- Problem to work on: Answer with a single number: the count of lines below that hold "html".

[[ Records provided, beginning ]]

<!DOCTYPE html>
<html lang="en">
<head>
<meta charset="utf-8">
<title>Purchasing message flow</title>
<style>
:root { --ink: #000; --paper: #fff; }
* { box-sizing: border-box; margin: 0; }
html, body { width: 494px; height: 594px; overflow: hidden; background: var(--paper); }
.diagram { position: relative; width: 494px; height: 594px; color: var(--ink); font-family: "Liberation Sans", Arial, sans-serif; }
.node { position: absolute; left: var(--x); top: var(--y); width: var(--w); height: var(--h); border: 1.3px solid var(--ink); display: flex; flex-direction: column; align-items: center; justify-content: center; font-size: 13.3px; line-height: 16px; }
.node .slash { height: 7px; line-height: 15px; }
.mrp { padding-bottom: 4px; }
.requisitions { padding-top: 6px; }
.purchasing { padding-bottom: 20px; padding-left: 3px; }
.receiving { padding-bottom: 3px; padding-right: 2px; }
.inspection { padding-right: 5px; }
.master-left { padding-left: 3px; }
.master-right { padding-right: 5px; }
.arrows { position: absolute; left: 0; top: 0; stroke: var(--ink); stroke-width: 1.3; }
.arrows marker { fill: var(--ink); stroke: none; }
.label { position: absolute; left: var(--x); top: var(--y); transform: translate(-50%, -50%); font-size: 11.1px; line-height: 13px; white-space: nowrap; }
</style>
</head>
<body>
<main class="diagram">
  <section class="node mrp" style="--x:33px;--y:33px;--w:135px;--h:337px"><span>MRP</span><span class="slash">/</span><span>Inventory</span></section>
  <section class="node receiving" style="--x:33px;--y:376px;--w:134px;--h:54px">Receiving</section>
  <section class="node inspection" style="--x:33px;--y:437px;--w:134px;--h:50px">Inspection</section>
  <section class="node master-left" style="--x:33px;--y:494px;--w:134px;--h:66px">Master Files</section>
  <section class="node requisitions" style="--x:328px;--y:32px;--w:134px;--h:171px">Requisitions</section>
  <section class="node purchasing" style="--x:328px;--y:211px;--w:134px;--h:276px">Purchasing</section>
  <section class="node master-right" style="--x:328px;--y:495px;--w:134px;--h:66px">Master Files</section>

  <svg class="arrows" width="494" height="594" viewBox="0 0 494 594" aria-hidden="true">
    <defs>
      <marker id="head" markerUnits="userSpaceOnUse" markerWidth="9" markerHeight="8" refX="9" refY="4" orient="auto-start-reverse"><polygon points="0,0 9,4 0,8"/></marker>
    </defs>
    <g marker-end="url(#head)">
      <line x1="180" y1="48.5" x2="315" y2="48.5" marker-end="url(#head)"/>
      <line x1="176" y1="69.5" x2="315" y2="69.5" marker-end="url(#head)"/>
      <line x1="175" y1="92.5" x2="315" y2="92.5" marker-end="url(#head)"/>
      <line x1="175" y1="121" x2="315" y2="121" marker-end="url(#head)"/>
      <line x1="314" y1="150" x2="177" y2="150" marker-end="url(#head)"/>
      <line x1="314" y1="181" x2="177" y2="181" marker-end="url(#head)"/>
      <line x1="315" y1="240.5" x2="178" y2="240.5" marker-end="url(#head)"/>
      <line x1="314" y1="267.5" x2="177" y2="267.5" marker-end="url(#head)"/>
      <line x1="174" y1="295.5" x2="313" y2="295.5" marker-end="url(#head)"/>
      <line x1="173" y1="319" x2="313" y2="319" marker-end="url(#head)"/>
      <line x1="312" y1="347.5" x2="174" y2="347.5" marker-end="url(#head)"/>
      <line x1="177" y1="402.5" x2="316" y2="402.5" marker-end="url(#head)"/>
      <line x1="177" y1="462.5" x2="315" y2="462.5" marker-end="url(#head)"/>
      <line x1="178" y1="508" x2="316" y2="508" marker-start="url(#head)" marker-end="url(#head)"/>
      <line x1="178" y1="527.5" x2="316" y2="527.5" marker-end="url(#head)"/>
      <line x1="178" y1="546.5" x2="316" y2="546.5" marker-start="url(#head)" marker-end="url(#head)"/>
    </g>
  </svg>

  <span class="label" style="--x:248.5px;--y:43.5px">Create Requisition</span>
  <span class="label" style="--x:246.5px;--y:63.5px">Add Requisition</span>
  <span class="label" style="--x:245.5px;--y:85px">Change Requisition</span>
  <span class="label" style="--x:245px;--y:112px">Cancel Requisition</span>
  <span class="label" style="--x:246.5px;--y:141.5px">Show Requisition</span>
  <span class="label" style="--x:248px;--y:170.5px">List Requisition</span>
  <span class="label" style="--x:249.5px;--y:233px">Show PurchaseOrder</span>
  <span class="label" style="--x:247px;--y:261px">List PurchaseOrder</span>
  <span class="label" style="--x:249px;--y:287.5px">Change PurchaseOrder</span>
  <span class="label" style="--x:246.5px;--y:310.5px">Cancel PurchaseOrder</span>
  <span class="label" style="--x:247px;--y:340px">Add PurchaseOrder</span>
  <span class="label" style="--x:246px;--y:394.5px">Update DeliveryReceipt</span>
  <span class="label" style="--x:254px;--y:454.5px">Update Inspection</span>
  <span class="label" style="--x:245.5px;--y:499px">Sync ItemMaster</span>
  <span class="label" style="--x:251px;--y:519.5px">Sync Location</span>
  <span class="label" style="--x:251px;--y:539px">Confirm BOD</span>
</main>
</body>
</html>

[[ Records provided, end ]]

- Answer to the exercise: 4